The newest Irish entry in contemporary crime fiction works both as a story and as cultural history or criticism (Cliford is a political reporter of substantial reputation, and his style as a novelist has some of the no-nonsense quality of journalism). Joshua Molloy, nicknamed The Dancer for his football skills (a career aborted by his addictions as well as his associations with criminals) has just been released from an English jail and is back in Dublin. He's going to AA meetings and trying to stay straight while seeking to meet his son, born while he was incarcerated.

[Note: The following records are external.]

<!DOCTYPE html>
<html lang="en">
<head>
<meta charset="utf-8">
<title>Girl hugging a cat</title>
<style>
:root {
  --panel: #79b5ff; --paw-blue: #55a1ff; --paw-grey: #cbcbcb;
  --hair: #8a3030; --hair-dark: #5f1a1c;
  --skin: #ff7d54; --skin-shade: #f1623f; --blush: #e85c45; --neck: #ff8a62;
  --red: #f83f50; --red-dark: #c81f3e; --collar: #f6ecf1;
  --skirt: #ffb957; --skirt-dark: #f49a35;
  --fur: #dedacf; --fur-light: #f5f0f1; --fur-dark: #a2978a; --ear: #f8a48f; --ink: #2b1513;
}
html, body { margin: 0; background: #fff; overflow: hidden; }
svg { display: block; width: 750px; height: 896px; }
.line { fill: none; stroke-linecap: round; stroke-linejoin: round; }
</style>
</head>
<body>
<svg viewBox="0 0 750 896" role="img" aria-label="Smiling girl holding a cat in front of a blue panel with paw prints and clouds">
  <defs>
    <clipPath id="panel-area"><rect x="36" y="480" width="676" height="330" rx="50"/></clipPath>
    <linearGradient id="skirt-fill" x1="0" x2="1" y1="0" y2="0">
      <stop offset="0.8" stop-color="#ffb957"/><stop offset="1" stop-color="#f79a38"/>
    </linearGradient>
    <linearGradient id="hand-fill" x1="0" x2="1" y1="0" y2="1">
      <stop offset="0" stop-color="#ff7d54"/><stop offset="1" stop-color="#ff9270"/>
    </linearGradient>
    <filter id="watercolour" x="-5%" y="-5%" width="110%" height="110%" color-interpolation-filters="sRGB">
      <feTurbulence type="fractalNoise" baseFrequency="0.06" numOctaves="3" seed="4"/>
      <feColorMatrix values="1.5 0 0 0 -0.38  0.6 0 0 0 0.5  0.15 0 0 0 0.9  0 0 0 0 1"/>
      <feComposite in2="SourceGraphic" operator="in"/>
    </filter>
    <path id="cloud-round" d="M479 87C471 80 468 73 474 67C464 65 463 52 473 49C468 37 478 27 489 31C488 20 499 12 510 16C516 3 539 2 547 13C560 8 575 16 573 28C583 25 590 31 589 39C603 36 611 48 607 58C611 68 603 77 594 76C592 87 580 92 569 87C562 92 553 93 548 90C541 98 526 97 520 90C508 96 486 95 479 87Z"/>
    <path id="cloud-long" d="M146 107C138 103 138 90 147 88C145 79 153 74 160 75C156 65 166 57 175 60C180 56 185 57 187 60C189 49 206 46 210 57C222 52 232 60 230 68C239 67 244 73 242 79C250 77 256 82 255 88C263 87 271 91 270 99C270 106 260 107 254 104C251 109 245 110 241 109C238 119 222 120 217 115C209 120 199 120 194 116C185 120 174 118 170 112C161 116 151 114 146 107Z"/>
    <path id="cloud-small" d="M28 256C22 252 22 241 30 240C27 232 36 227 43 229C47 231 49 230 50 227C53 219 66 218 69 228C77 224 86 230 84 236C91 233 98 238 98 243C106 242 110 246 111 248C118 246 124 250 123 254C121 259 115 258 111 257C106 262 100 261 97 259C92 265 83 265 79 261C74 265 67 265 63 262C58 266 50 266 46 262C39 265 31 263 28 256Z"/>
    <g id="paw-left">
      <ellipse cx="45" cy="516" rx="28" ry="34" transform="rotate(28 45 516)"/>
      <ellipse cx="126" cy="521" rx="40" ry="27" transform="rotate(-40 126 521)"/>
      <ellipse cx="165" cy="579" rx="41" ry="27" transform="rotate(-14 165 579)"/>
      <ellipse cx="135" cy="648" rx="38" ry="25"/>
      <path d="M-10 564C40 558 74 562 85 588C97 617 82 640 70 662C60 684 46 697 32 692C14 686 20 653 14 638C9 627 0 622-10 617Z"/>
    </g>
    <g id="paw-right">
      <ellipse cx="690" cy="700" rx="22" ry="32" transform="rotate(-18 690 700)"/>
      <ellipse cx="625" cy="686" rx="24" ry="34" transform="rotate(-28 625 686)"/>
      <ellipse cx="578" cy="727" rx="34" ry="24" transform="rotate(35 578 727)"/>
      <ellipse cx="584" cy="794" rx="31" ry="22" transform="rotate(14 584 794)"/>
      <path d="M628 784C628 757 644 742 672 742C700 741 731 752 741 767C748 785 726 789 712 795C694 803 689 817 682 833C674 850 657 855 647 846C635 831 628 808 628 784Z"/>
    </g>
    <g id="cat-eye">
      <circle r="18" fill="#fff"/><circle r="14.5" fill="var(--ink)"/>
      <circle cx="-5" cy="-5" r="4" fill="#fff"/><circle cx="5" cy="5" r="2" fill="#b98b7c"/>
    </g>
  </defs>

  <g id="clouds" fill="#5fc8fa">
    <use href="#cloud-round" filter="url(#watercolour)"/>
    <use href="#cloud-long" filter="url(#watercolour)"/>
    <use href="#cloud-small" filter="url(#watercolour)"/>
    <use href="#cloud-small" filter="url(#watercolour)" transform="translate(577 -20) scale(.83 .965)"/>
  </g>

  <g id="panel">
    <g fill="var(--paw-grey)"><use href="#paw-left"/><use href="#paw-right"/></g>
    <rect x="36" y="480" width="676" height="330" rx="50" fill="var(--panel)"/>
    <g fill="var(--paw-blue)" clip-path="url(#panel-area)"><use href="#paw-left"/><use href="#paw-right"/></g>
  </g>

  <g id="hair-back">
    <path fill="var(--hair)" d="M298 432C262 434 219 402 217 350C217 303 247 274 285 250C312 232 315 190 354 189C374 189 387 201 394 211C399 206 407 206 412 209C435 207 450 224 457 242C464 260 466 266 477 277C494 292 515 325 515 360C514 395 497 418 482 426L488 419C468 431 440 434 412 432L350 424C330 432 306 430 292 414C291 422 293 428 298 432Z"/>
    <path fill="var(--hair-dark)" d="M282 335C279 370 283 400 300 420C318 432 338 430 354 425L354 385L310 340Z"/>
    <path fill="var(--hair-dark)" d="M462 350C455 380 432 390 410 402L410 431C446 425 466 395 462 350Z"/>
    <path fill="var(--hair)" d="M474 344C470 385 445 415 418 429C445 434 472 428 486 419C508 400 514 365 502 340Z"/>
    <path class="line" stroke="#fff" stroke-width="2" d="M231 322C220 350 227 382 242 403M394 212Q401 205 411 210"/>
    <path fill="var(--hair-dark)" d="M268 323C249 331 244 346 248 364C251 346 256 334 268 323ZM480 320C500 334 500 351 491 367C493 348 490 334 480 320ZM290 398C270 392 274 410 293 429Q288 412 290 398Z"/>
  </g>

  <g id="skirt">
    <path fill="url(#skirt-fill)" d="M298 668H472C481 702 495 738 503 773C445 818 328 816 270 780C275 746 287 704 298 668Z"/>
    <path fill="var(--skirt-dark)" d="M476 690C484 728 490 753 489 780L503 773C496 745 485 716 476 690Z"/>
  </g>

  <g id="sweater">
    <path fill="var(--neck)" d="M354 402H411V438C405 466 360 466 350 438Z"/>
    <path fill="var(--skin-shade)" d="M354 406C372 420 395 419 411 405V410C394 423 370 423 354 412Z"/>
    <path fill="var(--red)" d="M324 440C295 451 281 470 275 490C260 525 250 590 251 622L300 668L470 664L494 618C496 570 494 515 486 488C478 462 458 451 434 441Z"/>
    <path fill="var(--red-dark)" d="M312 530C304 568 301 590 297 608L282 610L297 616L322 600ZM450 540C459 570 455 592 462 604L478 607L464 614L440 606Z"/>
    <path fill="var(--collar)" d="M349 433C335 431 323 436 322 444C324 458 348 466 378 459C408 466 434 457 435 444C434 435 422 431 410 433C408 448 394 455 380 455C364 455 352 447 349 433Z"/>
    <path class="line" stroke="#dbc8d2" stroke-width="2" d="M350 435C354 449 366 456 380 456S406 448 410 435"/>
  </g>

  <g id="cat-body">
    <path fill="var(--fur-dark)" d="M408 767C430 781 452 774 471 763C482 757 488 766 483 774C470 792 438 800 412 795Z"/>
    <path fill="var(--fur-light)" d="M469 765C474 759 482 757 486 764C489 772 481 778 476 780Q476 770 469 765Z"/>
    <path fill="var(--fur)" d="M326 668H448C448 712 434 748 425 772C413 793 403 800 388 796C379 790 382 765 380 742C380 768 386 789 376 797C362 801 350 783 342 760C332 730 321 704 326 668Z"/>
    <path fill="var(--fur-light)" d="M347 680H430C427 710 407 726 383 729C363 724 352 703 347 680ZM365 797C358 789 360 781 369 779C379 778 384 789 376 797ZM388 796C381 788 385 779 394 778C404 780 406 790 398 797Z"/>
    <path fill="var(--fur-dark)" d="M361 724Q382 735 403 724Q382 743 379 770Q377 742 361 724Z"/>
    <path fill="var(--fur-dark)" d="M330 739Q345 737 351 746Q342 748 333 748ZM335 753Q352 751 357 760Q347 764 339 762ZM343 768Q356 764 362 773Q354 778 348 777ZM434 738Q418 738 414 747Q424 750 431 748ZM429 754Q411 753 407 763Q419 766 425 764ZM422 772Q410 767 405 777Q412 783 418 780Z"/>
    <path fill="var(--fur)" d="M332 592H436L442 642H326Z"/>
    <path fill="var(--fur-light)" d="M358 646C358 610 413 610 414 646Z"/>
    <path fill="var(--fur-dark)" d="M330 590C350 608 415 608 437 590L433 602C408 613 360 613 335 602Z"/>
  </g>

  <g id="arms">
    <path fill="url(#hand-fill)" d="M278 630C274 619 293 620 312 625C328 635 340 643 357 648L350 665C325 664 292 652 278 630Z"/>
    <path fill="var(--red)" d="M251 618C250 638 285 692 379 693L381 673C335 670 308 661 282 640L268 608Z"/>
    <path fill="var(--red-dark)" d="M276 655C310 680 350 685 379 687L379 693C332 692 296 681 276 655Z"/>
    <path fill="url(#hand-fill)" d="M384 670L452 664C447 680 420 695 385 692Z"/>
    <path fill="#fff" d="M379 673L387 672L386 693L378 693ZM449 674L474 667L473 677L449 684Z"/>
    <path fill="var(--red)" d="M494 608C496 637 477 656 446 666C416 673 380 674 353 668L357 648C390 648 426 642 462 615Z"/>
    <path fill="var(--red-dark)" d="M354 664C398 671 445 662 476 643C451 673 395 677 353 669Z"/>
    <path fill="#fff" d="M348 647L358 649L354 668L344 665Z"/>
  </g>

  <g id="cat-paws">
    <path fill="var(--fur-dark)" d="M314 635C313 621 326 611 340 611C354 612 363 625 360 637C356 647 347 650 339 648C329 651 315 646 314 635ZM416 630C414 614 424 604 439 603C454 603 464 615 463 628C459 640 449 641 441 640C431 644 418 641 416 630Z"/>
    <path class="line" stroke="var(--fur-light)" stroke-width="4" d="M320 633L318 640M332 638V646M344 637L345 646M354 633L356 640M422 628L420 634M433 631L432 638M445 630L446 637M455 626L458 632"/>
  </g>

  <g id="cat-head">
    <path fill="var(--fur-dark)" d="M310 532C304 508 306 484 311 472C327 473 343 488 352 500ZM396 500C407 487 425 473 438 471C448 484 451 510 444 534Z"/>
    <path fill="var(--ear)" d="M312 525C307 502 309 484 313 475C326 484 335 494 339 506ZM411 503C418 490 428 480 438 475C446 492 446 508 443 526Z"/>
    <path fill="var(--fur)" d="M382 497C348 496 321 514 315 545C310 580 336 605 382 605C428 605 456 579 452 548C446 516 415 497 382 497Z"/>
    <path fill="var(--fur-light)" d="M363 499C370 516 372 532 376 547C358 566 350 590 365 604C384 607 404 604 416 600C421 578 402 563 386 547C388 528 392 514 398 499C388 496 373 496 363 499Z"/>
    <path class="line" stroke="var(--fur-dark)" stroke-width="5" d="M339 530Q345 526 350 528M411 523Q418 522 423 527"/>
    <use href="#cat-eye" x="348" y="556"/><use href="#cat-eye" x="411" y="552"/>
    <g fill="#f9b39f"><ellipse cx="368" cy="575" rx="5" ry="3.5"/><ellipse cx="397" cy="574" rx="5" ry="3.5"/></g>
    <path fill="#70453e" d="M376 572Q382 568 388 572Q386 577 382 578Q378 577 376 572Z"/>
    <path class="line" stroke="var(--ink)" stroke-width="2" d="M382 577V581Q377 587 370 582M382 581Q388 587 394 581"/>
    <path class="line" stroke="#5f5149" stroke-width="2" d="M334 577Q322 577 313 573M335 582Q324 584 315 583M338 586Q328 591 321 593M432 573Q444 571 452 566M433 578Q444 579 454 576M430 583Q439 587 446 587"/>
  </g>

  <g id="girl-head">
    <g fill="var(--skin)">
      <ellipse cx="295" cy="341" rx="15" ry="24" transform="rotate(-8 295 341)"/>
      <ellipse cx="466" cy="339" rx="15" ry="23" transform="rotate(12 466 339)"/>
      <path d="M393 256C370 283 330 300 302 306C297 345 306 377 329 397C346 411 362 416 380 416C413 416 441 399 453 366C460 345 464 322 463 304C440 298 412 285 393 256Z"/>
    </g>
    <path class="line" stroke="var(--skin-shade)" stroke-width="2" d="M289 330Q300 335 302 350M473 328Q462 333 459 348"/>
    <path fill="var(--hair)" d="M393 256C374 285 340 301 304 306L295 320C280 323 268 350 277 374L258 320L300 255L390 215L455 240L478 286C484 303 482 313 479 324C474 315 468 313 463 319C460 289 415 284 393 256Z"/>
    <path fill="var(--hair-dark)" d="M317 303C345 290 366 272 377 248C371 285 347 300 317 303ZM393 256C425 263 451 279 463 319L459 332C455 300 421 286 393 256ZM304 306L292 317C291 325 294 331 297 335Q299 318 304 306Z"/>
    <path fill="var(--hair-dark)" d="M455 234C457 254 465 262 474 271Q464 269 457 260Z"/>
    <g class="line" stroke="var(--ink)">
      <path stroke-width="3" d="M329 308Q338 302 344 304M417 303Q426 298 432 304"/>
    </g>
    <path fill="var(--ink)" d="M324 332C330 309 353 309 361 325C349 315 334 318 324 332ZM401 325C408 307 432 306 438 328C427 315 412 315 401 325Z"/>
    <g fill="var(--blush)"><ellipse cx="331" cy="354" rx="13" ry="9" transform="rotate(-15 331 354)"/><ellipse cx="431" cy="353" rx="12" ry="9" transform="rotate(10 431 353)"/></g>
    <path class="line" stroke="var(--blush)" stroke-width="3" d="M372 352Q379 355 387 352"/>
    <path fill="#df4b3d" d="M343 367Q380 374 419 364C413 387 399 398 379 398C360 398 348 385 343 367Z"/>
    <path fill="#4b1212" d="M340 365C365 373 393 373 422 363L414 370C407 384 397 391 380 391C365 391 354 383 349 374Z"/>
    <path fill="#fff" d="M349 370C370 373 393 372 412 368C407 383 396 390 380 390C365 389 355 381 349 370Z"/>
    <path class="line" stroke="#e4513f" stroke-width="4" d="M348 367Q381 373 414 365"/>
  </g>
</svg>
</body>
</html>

But Molloy's path is criscrossed with those of many others in an Ireland crippled by the housing and banking debacles of the economic crash. A former associate, a not-too-bright gangster on the make, lures Molloy into a scheme to murder a crime boss, and the story is off and running (as is Molloy). In addition to the thugs and bosses who are chasing him, his lawyer turns out to be the wife of a property developer on the run from his investors (some of whom are ready to use non-legal means to get their money back), the mother of his child is a junkie whose life is controlled by the very gangsters who are after Molloy himself, and there's a reporter trying to rehabilitate his career by getting a big story out of all that's going on.
Most of the novel is straightforwardly told, with vivid characterization and dialogue and a believably erratic plot. There's some comic relief in the magazine pieces written by the reporter (reproduced in the novel), which are wild tabloid versions of the truth, and in the reporter's own overblown sense of self-worth. The only caveat I have about the plot is that there is a point toward the end that has a twist that is a bit too neat, but upon reflection on the whole story is probably necessary to get to where the story needs to end.
As the estimable Declan Burke has pointed out (at Crime Always Pays), Clifford's book bears closest resemblance (among current Irish crime writers) to the work of Gene Kerrigan, and that's a very high standard that Ghost Town definitely lives up to. The story moves rapidly forward, keeping the lives of all the characters (particularly Molloy and his lawyer but also many minor characters) moving forward at every point, even when their stories overlap. I can highly recommend Ghost Town as a great read as well as a vivid portrait of the current Irish situation, in fictional form.